#### About this exercise
Among the lines below, return each one that contains the word "smoothstep".

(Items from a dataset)

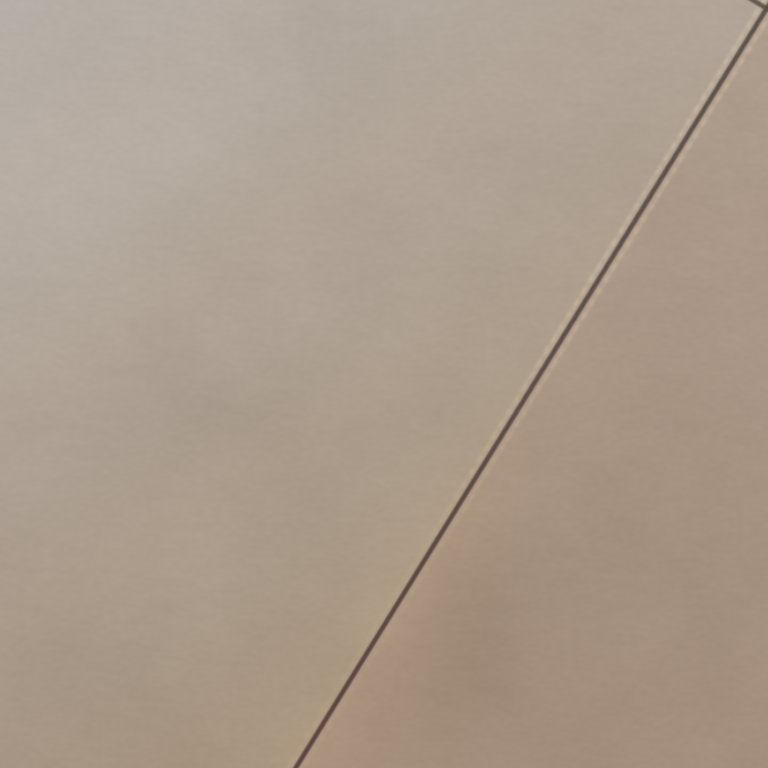
Give the GLSL for this texture, as a Shadertoy shader.

```glsl
// Two matte stone tiles lit from the upper left, split by a thin diagonal joint.
// Each tile is a corner gradient with soft light pools and gradient-noise mottling;
// the joint is a line distance with pale beaded rims and a short crossing seam.

const vec2 JOINT_START = vec2(0.385, 0.0);
const vec2 JOINT_END = vec2(0.997, 0.987);
const vec2 SEAM_START = vec2(0.975, 1.003);
const vec2 SEAM_END = vec2(1.01, 0.982);
const float JOINT_HALF_WIDTH = 0.0030;
const float JOINT_SOFTNESS = 0.0022;
const float RIM_OFFSET = 0.0085;
const float RIM_WIDTH = 0.0032;
const float BEAD_SPACING = 0.0185;

const vec3 LEFT_TOP_LEFT = vec3(0.715, 0.685, 0.655);
const vec3 LEFT_TOP_RIGHT = vec3(0.690, 0.635, 0.580);
const vec3 LEFT_LOW_LEFT = vec3(0.650, 0.583, 0.515);
const vec3 LEFT_LOW_RIGHT = vec3(0.640, 0.560, 0.465);
const vec3 RIGHT_TOP = vec3(0.680, 0.612, 0.552);
const vec3 RIGHT_LOW = vec3(0.640, 0.557, 0.488);
const vec3 JOINT_TOP = vec3(0.340, 0.305, 0.270);
const vec3 JOINT_LOW = vec3(0.345, 0.255, 0.250);
const vec3 RIM_TINT = vec3(0.085, 0.080, 0.055);
const vec3 WARM_TINT = vec3(0.030, 0.022, 0.000);

const float CLOUD_STRENGTH = 0.030;
const float STREAK_STRENGTH = 0.014;
const float GRAIN_STRENGTH = 0.010;

vec2 hashGradient(vec2 cell) {
    vec3 p = fract(vec3(cell.xyx) * vec3(0.1031, 0.1030, 0.0973));
    p += dot(p, p.yzx + 33.33);
    float angle = 6.28318 * fract((p.x + p.y) * p.z);
    return vec2(cos(angle), sin(angle));
}

float gradientNoise(vec2 p) {
    vec2 cell = floor(p), f = fract(p);
    vec2 w = f * f * f * (f * (f * 6.0 - 15.0) + 10.0);
    float a = dot(hashGradient(cell), f);
    float b = dot(hashGradient(cell + vec2(1, 0)), f - vec2(1, 0));
    float c = dot(hashGradient(cell + vec2(0, 1)), f - vec2(0, 1));
    float d = dot(hashGradient(cell + vec2(1, 1)), f - vec2(1, 1));
    return mix(mix(a, b, w.x), mix(c, d, w.x), w.y);
}

float fractalNoise(vec2 p) {
    float sum = 0.0, amplitude = 0.5;
    for (int octave = 0; octave < 4; octave++) {
        sum += amplitude * gradientNoise(p);
        p = mat2(0.8, 0.6, -0.6, 0.8) * p * 2.03 + 7.3;
        amplitude *= 0.5;
    }
    return sum;
}

float pool(vec2 p, vec2 center, vec2 radius) {
    vec2 q = (p - center) / radius;
    return exp(-dot(q, q));
}

float segmentDistance(vec2 p, vec2 a, vec2 b) {
    vec2 d = b - a;
    return length(p - a - d * clamp(dot(p - a, d) / dot(d, d), 0.0, 1.0));
}

float lineMask(float dist, float halfWidth, float softness) {
    return 1.0 - smoothstep(halfWidth - softness, halfWidth + softness, dist);
}

void mainImage(out vec4 fragColor, in vec2 fragCoord) {
    vec2 uv = fragCoord / iResolution.xy;
    float softness = max(JOINT_SOFTNESS, 0.75 / iResolution.y);

    // Signed distance across the joint (positive on the right) and length along it
    vec2 along = normalize(JOINT_END - JOINT_START);
    vec2 offset = uv - JOINT_START;
    float across = dot(offset, vec2(along.y, -along.x));
    float travel = dot(offset, along);

    // Base colour of both tiles
    vec3 leftTile = mix(mix(LEFT_LOW_LEFT, LEFT_LOW_RIGHT, uv.x),
                        mix(LEFT_TOP_LEFT, LEFT_TOP_RIGHT, uv.x), uv.y);
    vec3 rightTile = mix(RIGHT_LOW, RIGHT_TOP, uv.y);
    vec3 color = mix(leftTile, rightTile, smoothstep(-softness, softness, across));

    // Broad light and shade
    color += 0.018 * pool(uv, vec2(0.20, 0.80), vec2(0.17, 0.14));
    color += 0.014 * pool(uv, vec2(0.02, 0.62), vec2(0.14, 0.25));
    color -= 0.014 * pool(uv, vec2(0.25, 0.46), vec2(0.12, 0.06));
    color -= 0.030 * pool(uv, vec2(0.62, 0.16), vec2(0.09, 0.11));
    color -= 0.012 * pool(uv, vec2(0.80, 0.35), vec2(0.16, 0.16));
    color += WARM_TINT * exp(-abs(across) / 0.06) * (1.0 - smoothstep(0.2, 0.7, uv.y));

    // Mottling, brushed streaks and fine grain
    color += CLOUD_STRENGTH * fractalNoise(uv * 6.0 + 3.0);
    color += STREAK_STRENGTH * fractalNoise(vec2(uv.x + 0.5 * uv.y, uv.y * 2.5) * 22.0);
    color += GRAIN_STRENGTH * gradientNoise(uv * vec2(90.0, 150.0));

    // Pale rims, beaded towards the top
    float upper = smoothstep(0.2, 0.65, uv.y);
    float bead = 0.75 + 0.25 * cos(6.28318 * travel / BEAD_SPACING + 1.5 * sign(across));
    float rimPosition = (abs(across) - RIM_OFFSET) / RIM_WIDTH;
    color += RIM_TINT * exp(-rimPosition * rimPosition) * bead * mix(0.2, 0.9, upper);

    // Dark joint and the short seam at the upper right corner
    vec3 jointColor = mix(JOINT_LOW, JOINT_TOP, uv.y) + 0.05 * upper * (bead - 0.5);
    color = mix(color, jointColor, 0.95 * lineMask(abs(across), JOINT_HALF_WIDTH, softness));
    float seam = segmentDistance(uv, SEAM_START, SEAM_END);
    color = mix(color, JOINT_TOP, 0.85 * lineMask(seam, JOINT_HALF_WIDTH, softness));

    fragColor = vec4(clamp(color, 0.0, 1.0), 1.0);
}
```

#### Response to the exercise
    return 1.0 - smoothstep(halfWidth - softness, halfWidth + softness, dist);
    vec3 color = mix(leftTile, rightTile, smoothstep(-softness, softness, across));
    color += WARM_TINT * exp(-abs(across) / 0.06) * (1.0 - smoothstep(0.2, 0.7, uv.y));
    float upper = smoothstep(0.2, 0.65, uv.y);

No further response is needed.